CHEATERS!!! Right? Not so fast. More details per Blizzard’s Maleki (post #21):
To be a little more specific, the guild in question was using repeated line of sight exploits which prevented the mobs from attacking back. Also, using a pulling exploit which allowed them to only agro boss mobs. Both are considered exploits, and the guild in question was previously warned the night before. We want to reiterate that exploitation of high end content will not be tolerated.
Hmmm. Still sounds bad. Probably over in that Cheating area on the chart. No wait!! Player Felzen in post #48 gives details of the encounter (which Blizzard subsequently responds to, so I’m guessing this is a fair player account of the whole mess):
This is what oyu guys are wanting to know.
The guild in question was warned not to do it. They did NOT ever repeate it after the warning. They did not use line of sight exploits ever.
The guild pulled by having a warlock summon a rogue who tagged a mob. The mob then ran to the raid group and the guild killed him with his guards present and offtanked as the encoutner was intended.
So, No pulling using warlock summons. No pulling using hunter snare traps followed by feigning.
And Maleki responds in post #59 (excerpted):
Ok, so basically your saying the guild in question must be warned for every variation of the exploit? Last night, the GM let you all off with a simple warning. Less than 24 hours later, you proceed back to do the same thing.
You left out pulling the boss mob across the entirely spawned zone. Sounds to me like this is exactly how the encounter was designed. Not to mentioned you where warned less than 24 hours previous.
I enjoyed post #44 by player Solanthious of the Lightbringer server:
So, basically, what you’re saying is that the hunter “exploit” and the old EQ CoH pull tactic are exploits because you “Blizzard” wants the adds killed at a boss or before a boss?
Do I need to remind a certain dev about pulling AHR without clearing?
(I don’t even know if that certain dev ever used that … technique, but still is funny.)

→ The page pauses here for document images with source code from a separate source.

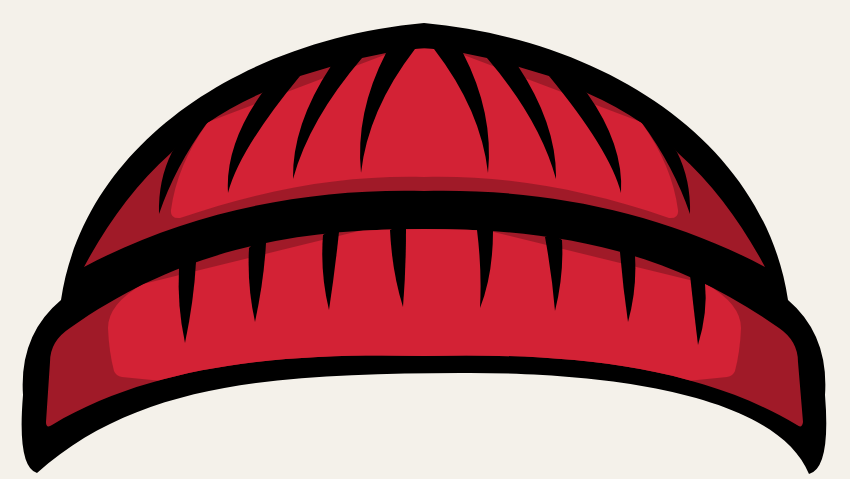
<!DOCTYPE html>
<html lang="en">
<head>
<meta charset="utf-8">
<title>Red beanie</title>
<style>
:root {
  --paper: #f4f1ea;
  --ink: #000;
  --red: #d32235;
  --red-shade: #a01a28;
}
html, body { margin: 0; background: var(--paper); overflow: hidden; }
svg { display: block; width: 850px; height: 479px; }
.ink { fill: var(--ink); }
.red { fill: var(--red); }
.shade { fill: var(--red-shade); }
</style>
</head>
<body>
<svg viewBox="0 0 850 479" role="img" aria-label="Red knitted beanie with a thick black outline">
  <defs>
    <path id="crown-shape" d="M84 267C107 224 135 185 171 153Q184 137 206 124Q232 106 262 93L300 76L330 67L362 58L386 53L415 49Q424 48 434 49L463 53L487 58L519 67L549 76L587 93Q617 106 643 124Q665 137 678 153C714 185 742 224 765 267C660 211 540 188 424 191C309 188 189 211 84 267Z"/>
    <path id="brim-shape" d="M50 362Q50 341 70 328C190 243 310 229 424 229C539 229 659 243 779 328Q798 341 798 362L803 422Q802 429 797 425C690 361 550 353 424 356C299 353 159 361 52 425Q46 429 46 422Z"/>
    <clipPath id="crown-clip"><use href="#crown-shape"/></clipPath>
    <clipPath id="brim-clip"><use href="#brim-shape"/></clipPath>
    <g id="crown-folds">
      <path d="M172 152Q158 180 159 214Q175 167 207 123L190 125Z"/>
      <path d="M262 93Q225 145 228 193Q239 150 300 76L280 78Z"/>
      <path d="M331 66Q292 125 293 179Q309 120 362 58L345 58Z"/>
      <path d="M386 53Q355 113 361 173Q368 110 415 49L400 45Z"/>
    </g>
  </defs>

  <path class="ink" d="M424 23C610 40 765 145 788 300Q829 335 825 395Q831 468 809 474C775 390 590 372 460 373C280 374 140 381 37 473Q17 467 23 395Q19 335 61 300C84 145 240 40 424 23Z"/>

  <g id="crown">
    <use class="shade" href="#crown-shape"/>
    <path class="red" clip-path="url(#crown-clip)" d="M208 122Q177 165 171 210Q170 219 180 218C270 187 350 175 424 177C499 175 579 187 669 218Q679 219 678 210Q672 165 641 122L424 40Z"/>
    <g class="ink">
      <use href="#crown-folds"/>
      <use href="#crown-folds" transform="translate(849 0) scale(-1 1)"/>
    </g>
  </g>

  <g id="brim">
    <use class="shade" href="#brim-shape"/>
    <path class="red" clip-path="url(#brim-clip)" d="M143 284Q108 304 108 328Q109 352 114 371Q116 376 122 377L162 381L424 400L687 381L727 377Q733 376 735 371Q740 352 741 328Q741 304 706 284L424 215Z"/>
    <g class="ink">
      <path d="M179 268Q177 306 185 343Q194 300 196 262L187 260Z"/>
      <path d="M249 248Q247 286 255 322Q264 280 266 243L257 240Z"/>
      <path d="M323 235Q320 273 329 310Q335 270 339 232L330 230Z"/>
      <path d="M390 230Q392 272 403 307Q406 270 406 229L398 226Z"/>
      <path d="M477 230Q482 270 480 308Q493 275 493 231L485 227Z"/>
      <path d="M545 237Q552 275 555 311Q564 275 562 240L553 234Z"/>
      <path d="M620 252Q623 288 628 322Q637 290 635 256L627 249Z"/>
      <path d="M690 275Q694 312 698 345Q708 312 705 283L697 273Z"/>
    </g>
  </g>
</svg>
</body>
</html>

From my skimming of the 20+ page thread, it seems Blizzard has an issue with players using class abilities to selectively pull shit. Like rogues and warlocks working together (GOD NO!) and hunters using feign death and snare to snake out the mobs they want. Reading the greater details of the incident, it seems like it’s not line of sight at all, rather it’s players being clever, once again.
If Blizz doesn’t want players to be clever in this particular manner in this particular encounter, then disable the damn abilities in that zone. Or, redesign the whole thing. They can’t run around suspending people for being clever. Well, they can, but they look like COMPLETE idiots.
We needed to get our hunter to a particular quest mob, buried deep in this dumass elite zone. We could have killed every single mob along the way and in an hour or so arrived at our destination, but why would we when we don’t have to?
The rogues stealthed through and waited in the quest room, the hunter feigned his way through, and at the final room, hunter popped up, called the pet, the rogues unstealthed, and we commenced the killing. Was that how that encounter was intended?
How the fuck would I know.